The Care Quality Commission (CQC) monitors the operation of the Deprivation of Liberty Safeguards (DoLS) which applies to care homes. We discussed DoLS with the manager, who told us that she was aware of the impact of the recent Supreme Court decision about how to judge whether a person might be deprived of their liberty. The manager told us that she had been in contact with the local authority and had started planning for applications in line with the local authority's guidelines.

Before anyone received care from the service, pre-admission information was obtained and assessments of people's individual needs took place. This meant the staff could meet people's care needs before their admission to the home.

Is the service effective?

Each person had individual support plans which set out their specific care needs and people and their family members had been involved in the assessment and planning of their care.

We found that there were clear processes for obtaining people's consent and ensuring people could make informed decisions where appropriate.

Staff we spoke with were knowledgeable about the people who used the service and could describe to us their individual needs and likes.

Is the service caring?

People's needs were assessed and care and treatment was planned and delivered in line with their individual support plan.

Family members told us they were happy with the care their relatives received. They told us, 'He enjoys it here', 'they ask and he chooses what he wants to do', 'she loves it, I would know if she didn't want to go' and 'they're all lovely people.'

Is the service responsive?

People who used the service and their family members were asked for their views on a regular basis. A family member told us, 'It's a personal relationship, I trust them'. Another family member told us, 'They quite often send questionnaires out.'

Records showed that people's needs had been taken into account and care and support had been provided in accordance with people's wishes.

Family members we spoke with said they were satisfied with their relative's care and were aware of how to make a complaint. They did not raise any complaints or concerns with us about their relative's care.

Is the service well-led?

The home had a manager who was registered with CQC.

The provider gathered information about the safety and quality of their service from a variety of sources.

The manager held regular team meetings with staff.

26 June 2013

During a routine inspection

We found that Greenfields Lodge provided respite care for up to seven people at any one time.

During this inspection we looked at the regulated activity of accommodation for persons who require personal care.

We spoke with one person who had previously used the service and was visiting on the day of our inspection. This person told us when they had used Greenfields Lodge they were treated well and the staff were good. This person said, 'I was always out and about, the staff helped out when needed.' We spoke with the personal assistant of a person who used the service and they said, 'The staff are lovely, people get good care and support here.' We found that people experienced care and support that met their needs.

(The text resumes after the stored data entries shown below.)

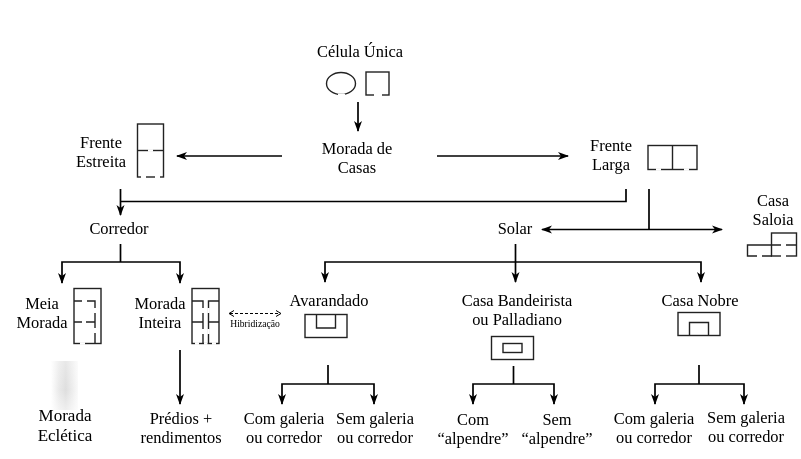
<!DOCTYPE html>
<html lang="pt">
<head>
<meta charset="utf-8">
<title>Tipologia da morada de casas</title>
<style>
:root { --paper: #fff; --ink: #000; --plan: #222; }
* { box-sizing: border-box; margin: 0; }
html, body { width: 801px; height: 459px; overflow: hidden; background: var(--paper); }
.diagram { position: relative; width: 801px; height: 459px; overflow: hidden; color: var(--ink); font: 16.4px/19px "Liberation Serif", "Times New Roman", serif; }
.drawing { position: absolute; inset: 0; display: block; }
.connectors { fill: none; stroke: var(--ink); stroke-width: 1.7; }
.arrow { marker-end: url(#head); }
.both { marker-start: url(#head); }
.hybrid { stroke-width: 1; stroke-dasharray: 3 2; marker-start: url(#small-head); marker-end: url(#small-head); }
.plans { fill: none; stroke: var(--plan); stroke-width: 1.4; }
.doors { stroke: var(--paper); stroke-width: 2.4; }
.node { position: absolute; left: var(--x); top: var(--y); transform: translateX(-50%); text-align: center; white-space: nowrap; font-weight: 400; }
.large { font-size: 17px; line-height: 20px; }
.note { font-size: 9.6px; line-height: 12px; }
</style>
</head>
<body>
<main class="diagram">
  <svg class="drawing" width="801" height="459" viewBox="0 0 801 459" aria-hidden="true">
    <defs>
      <marker id="head" markerUnits="userSpaceOnUse" markerWidth="12" markerHeight="10" refX="10" refY="5" orient="auto-start-reverse">
        <path d="M0 1 L11 5 L0 9 L3 5 Z" fill="#000"/>
      </marker>
      <marker id="small-head" markerUnits="userSpaceOnUse" markerWidth="7" markerHeight="8" refX="5" refY="4" orient="auto-start-reverse">
        <path d="M1 1 L6 4 L1 7" fill="none" stroke="#000"/>
      </marker>
      <linearGradient id="fade-across">
        <stop offset="0" stop-color="#fff"/>
        <stop offset=".3" stop-color="#e9e9e9"/>
        <stop offset=".55" stop-color="#dedede"/>
        <stop offset="1" stop-color="#fafafa"/>
      </linearGradient>
      <linearGradient id="fade-down" x2="0" y2="1">
        <stop offset="0" stop-color="#fff" stop-opacity=".3"/>
        <stop offset=".6" stop-color="#fff" stop-opacity="0"/>
        <stop offset="1" stop-color="#fff" stop-opacity=".5"/>
      </linearGradient>
    </defs>

    <g class="connectors">
      <path class="arrow" d="M358 102 V131"/>
      <path class="arrow" d="M282 156 H177"/>
      <path class="arrow" d="M437 156 H568"/>
      <path class="arrow" d="M120.5 189 V215"/>
      <path d="M626 189 V201.5 H120"/>
      <path d="M649 189 V229"/>
      <path class="arrow both" d="M542 229.5 H722"/>
      <path d="M120.5 244 V262"/>
      <path class="arrow both" d="M62 283 V262 H180 V283"/>
      <path class="arrow" d="M515.5 244 V282"/>
      <path class="arrow both" d="M325 282 V262 H701 V282"/>
      <path class="arrow" d="M180 350 V404"/>
      <path d="M328 365 V384"/>
      <path class="arrow both" d="M282 404 V384 H374 V404"/>
      <path d="M513.5 366 V384"/>
      <path class="arrow both" d="M473 404 V384 H554 V404"/>
      <path d="M699 365 V384"/>
      <path class="arrow both" d="M655 404 V384 H744 V404"/>
      <path class="hybrid" d="M230 313.5 H280"/>
    </g>

    <g class="plans">
      <g id="single-cell">
        <ellipse cx="341" cy="83.5" rx="14.5" ry="11"/>
        <rect x="366" y="72" width="23" height="23"/>
        <path class="doors" d="M338 95 H345 M374 95 H382"/>
      </g>
      <g id="narrow-front">
        <rect x="137.5" y="124" width="26" height="53"/>
        <path d="M138 150.5 H163"/>
        <path class="doors" d="M148 150.5 H153 M141 177 H146 M155 177 H160"/>
      </g>
      <g id="wide-front">
        <rect x="648" y="145.500" width="49" height="24"/>
        <path d="M672.500 146 V169"/>
        <path class="doors" d="M656 169.500 H661 M684 169.500 H689"/>
      </g>
      <g id="saloia">
        <rect x="771.500" y="233" width="25" height="23"/>
        <path d="M771 245 H747.500 V256 H772 M772 245 H796"/>
        <path class="doors" d="M757 256 H762 M781 245 H786 M781 256 H786"/>
      </g>
      <g id="half-dwelling">
        <rect x="74" y="288.500" width="27" height="55"/>
        <path d="M74 301 H95 V343 M74 322 H95"/>
        <path class="doors" d="M82 301 H87 M95 308 V313 M95 328 V333 M82 322 H86 M80 343.500 H85"/>
      </g>
      <g id="full-dwelling">
        <rect x="192" y="288.500" width="27" height="55"/>
        <path d="M192 301 H203 V343 M219 301 H208.500 V343 M192 322 H203 M208 322 H219"/>
        <path class="doors" d="M203 308 V313 M208.500 308 V313 M203 329 V334 M208.500 329 V334 M195 343.500 H199 M204 343.500 H207.500 M212 343.500 H216"/>
      </g>
      <g id="veranda">
        <rect x="305" y="314.500" width="42" height="23"/>
        <path d="M316.500 315 V328 H335.500 V315"/>
      </g>
      <g id="bandeirista">
        <rect x="491.500" y="336.500" width="42" height="23"/>
        <rect x="503" y="343.500" width="19" height="9"/>
      </g>
      <g id="noble">
        <rect x="678" y="312.500" width="42" height="23"/>
        <path d="M689.500 335 V322.500 H708.500 V335"/>
      </g>
    </g>

    <g id="eclectic">
      <rect x="51" y="361" width="27" height="49" fill="url(#fade-across)"/>
      <rect x="51" y="361" width="27" height="49" fill="url(#fade-down)"/>
    </g>
  </svg>

  <h1 class="node" style="--x:360px;--y:42px;font-size:inherit">Célula Única</h1>
  <p class="node" style="--x:357px;--y:139px">Morada de<br>Casas</p>
  <p class="node" style="--x:101px;--y:133px">Frente<br>Estreita</p>
  <p class="node" style="--x:611px;--y:136px">Frente<br>Larga</p>
  <p class="node" style="--x:773px;--y:191px">Casa<br>Saloia</p>
  <p class="node" style="--x:119px;--y:219px">Corredor</p>
  <p class="node" style="--x:515px;--y:219px">Solar</p>

  <p class="node" style="--x:42px;--y:294px">Meia<br>Morada</p>
  <p class="node" style="--x:160px;--y:294px">Morada<br>Inteira</p>
  <p class="node note" style="--x:255px;--y:318px">Hibridização</p>
  <p class="node" style="--x:329px;--y:291px">Avarandado</p>
  <p class="node" style="--x:517px;--y:291px">Casa Bandeirista<br>ou Palladiano</p>
  <p class="node" style="--x:700px;--y:291px">Casa Nobre</p>

  <p class="node large" style="--x:65px;--y:406px">Morada<br>Eclética</p>
  <p class="node" style="--x:181px;--y:409px">Prédios +<br>rendimentos</p>
  <p class="node" style="--x:284px;--y:409px">Com galeria<br>ou corredor</p>
  <p class="node" style="--x:375px;--y:409px">Sem galeria<br>ou corredor</p>
  <p class="node" style="--x:473px;--y:410px">Com<br>“alpendre”</p>
  <p class="node" style="--x:557px;--y:410px">Sem<br>“alpendre”</p>
  <p class="node" style="--x:654px;--y:409px">Com galeria<br>ou corredor</p>
  <p class="node" style="--x:746px;--y:408px">Sem galeria<br>ou corredor</p>
</main>
</body>
</html>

We found that people who used the service had a choice of food and drink and this was readily available. The person we spoke with who had used the service told us, 'There was plenty of food and drink, I'm not fussy but they asked what I wanted to eat.' We found that there was a choice of suitable and nutritious food and hydration to meet the needs of people who used the service.

We found that there were enough staff to meet people's needs and they were receiving regular training, supervision and appraisals. Staff told us they were working in a supportive environment.

We found there were effective systems to regularly assess and monitor the quality of service that people received.

3 September 2012

During a routine inspection

Due to the nature of the illnesses and conditions of people who were currently staying at Greenfields Lodge, most of whom had learning disabilities, broad spectrum autism and other complex needs, we were only able to speak with one person. They told us that they enjoyed staying at Greenfields Lodge, thought the staff were very helpful and were happy that they always got to stay in their favourite bedroom.